Lines and Colors art blog

Eye Candy for Today: Titian pen drawing

Trees Near a Pool of Water,
Trees Near a Pool of Water, Titian (Tiziano Vecellio)

Pen and brown ink, roughly 8×10″ (21x24cm).

Link is to zoomable version on Google Art Project; original is in the Harvard Art Museums, which also has a zoomable image — as well as a version here.

16th century Venetian Master Tiziano Vecellio, commonly known as Titian, gives us a tour-de-force pen study of foliage, reminiscent of Da Vinci’s studies of the natural forms of the world through which he moved.

Titian has artfully suggested the masses of leaves with gestural, directional notations, accented with hatching and contrasted with the more solid forms of the trunks and branches — also defined with directional hatching.

At the edges of the masses, the leaf forms are resolved with more definition. From these clues, our brains fill in the details.

Trees Near a Pool of Water, Google Art Project


4 responses to “Eye Candy for Today: Titian pen drawing”

  1. Remarkable. He also managed to show the thrust of the leaf masses in all its directions in space, including ones coming toward the viewer which are typically the hardest, especially when done so simply.
    That gives it not only great volume but such a great energetic quality too.

  2. Krishan Bhattacharya Avatar
    Krishan Bhattacharya

    Wonderful drawing, thanks for sharing.

    The style of the drawing, and the manner of the hatching put one very much in mind of the drawings of Leonardo, as in his “Copse of Birches” (as I have seen it called) and other drawings of foliage.

    Indeed, the resemblance is so strong that I can’t help but think that Titian had seen some of these (surely he had), and has made the drawing in imitation of Leonardo

  3. I hear the wind among the trees
    Playing the celestial symphonies;
    I see the branches downward bent,
    Like keys of some great instrument.
    ~Henry Wadsworth Longfellow

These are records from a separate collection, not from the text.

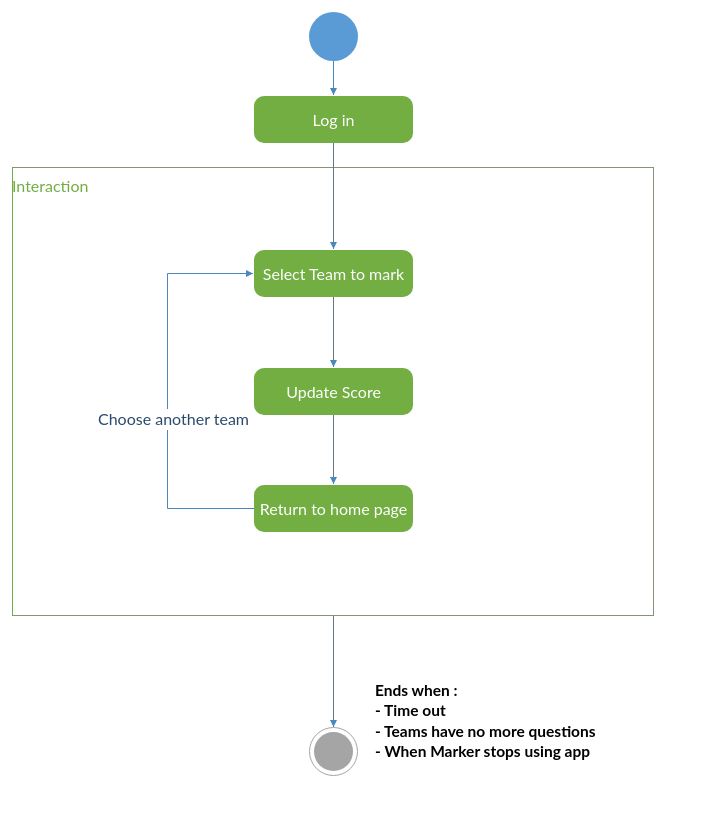
<!DOCTYPE html>
<html lang="en">
<head>
<meta charset="utf-8">
<title>Marker activity diagram</title>
<style>
:root {
  --step: #72ae42;
  --start: #5b9bd5;
  --end: #a5a5a5;
  --flow: #4a87bd;
  --flow-dark: #63788b;
  --frame: #84937a;
  --label: #2b4a6b;
}
* { box-sizing: border-box; margin: 0; }
body { background: #fff; overflow: hidden; }
.diagram {
  position: relative;
  width: 704px;
  height: 818px;
  overflow: hidden;
  background: #fff;
  font: 16px/20px Lato, "Open Sans", sans-serif;
}
.diagram > * { position: absolute; }
.connectors { left: 0; top: 0; fill: none; }
.start, .end { left: 309px; width: 49px; height: 49px; border-radius: 50%; }
.start { top: 12px; background: var(--start); }
.end { top: 727px; border: 1px solid var(--end); padding: 4px; background: #fff; }
.end::before {
  content: "";
  display: block;
  height: 39px;
  border-radius: 50%;
  background: var(--end);
}
.interaction {
  left: 12px;
  top: 167px;
  width: 642px;
  height: 449px;
  border: 1px solid var(--frame);
  border-left-color: var(--step);
}
.interaction h2 {
  font: inherit;
  color: var(--step);
  margin: 8px 0 0 -1px;
}
.step {
  left: 254px;
  width: 159px;
  height: 47px;
  display: flex;
  align-items: center;
  justify-content: center;
  border-radius: 10px;
  background: var(--step);
  color: #fff;
  white-space: nowrap;
}
.log-in { top: 96px; }
.select-team { top: 250px; }
.update-score { top: 368px; }
.return-home { top: 485px; }
.loop-label {
  left: 98px;
  top: 409px;
  width: 151px;
  height: 21px;
  background: #fff;
  color: var(--label);
  text-align: center;
  white-space: nowrap;
}
.end-note {
  left: 375px;
  top: 680px;
  font-size: 15.5px;
  line-height: 20.3px;
  font-weight: 700;
  color: #000;
  white-space: nowrap;
}
</style>
</head>
<body>
<main class="diagram">
  <section class="interaction"><h2>Interaction</h2></section>

  <svg class="connectors" width="704" height="818" viewBox="0 0 704 818" aria-hidden="true">
    <defs>
      <marker id="arrow" viewBox="0 0 8 8" refX="7" refY="4" markerWidth="8" markerHeight="8" markerUnits="userSpaceOnUse" orient="auto">
        <polygon points="0,0.5 7,4 0,7.5" fill="var(--flow)"/>
      </marker>
    </defs>
    <g stroke="var(--flow-dark)" marker-end="url(#arrow)">
      <line x1="333.5" y1="61" x2="333.5" y2="95" stroke="var(--flow)" marker-end="url(#arrow)"/>
      <line x1="333.5" y1="143" x2="333.5" y2="249" marker-end="url(#arrow)"/>
      <line x1="333.5" y1="297" x2="333.5" y2="367" marker-end="url(#arrow)"/>
      <line x1="333.5" y1="415" x2="333.5" y2="484" marker-end="url(#arrow)"/>
      <line x1="333.5" y1="616" x2="333.5" y2="727" marker-end="url(#arrow)"/>
    </g>
    <path d="M254 508.5H167.5V273.5H253" stroke="var(--flow)" marker-end="url(#arrow)"/>
  </svg>

  <div class="start" role="img" aria-label="Start"></div>
  <div class="step log-in">Log in</div>
  <div class="step select-team">Select Team to mark</div>
  <div class="step update-score">Update Score</div>
  <div class="step return-home">Return to home page</div>
  <p class="loop-label">Choose another team</p>
  <div class="end" role="img" aria-label="End"></div>

  <div class="end-note">
    <p>Ends when :</p>
    <p>- Time out</p>
    <p>- Teams have no more questions</p>
    <p>- When Marker stops using app</p>
  </div>
</main>
</body>
</html>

  4. I wondered who Maurice Sendak studied to get his lovely pen and ink style. Now I know it was Titian…or Leonardo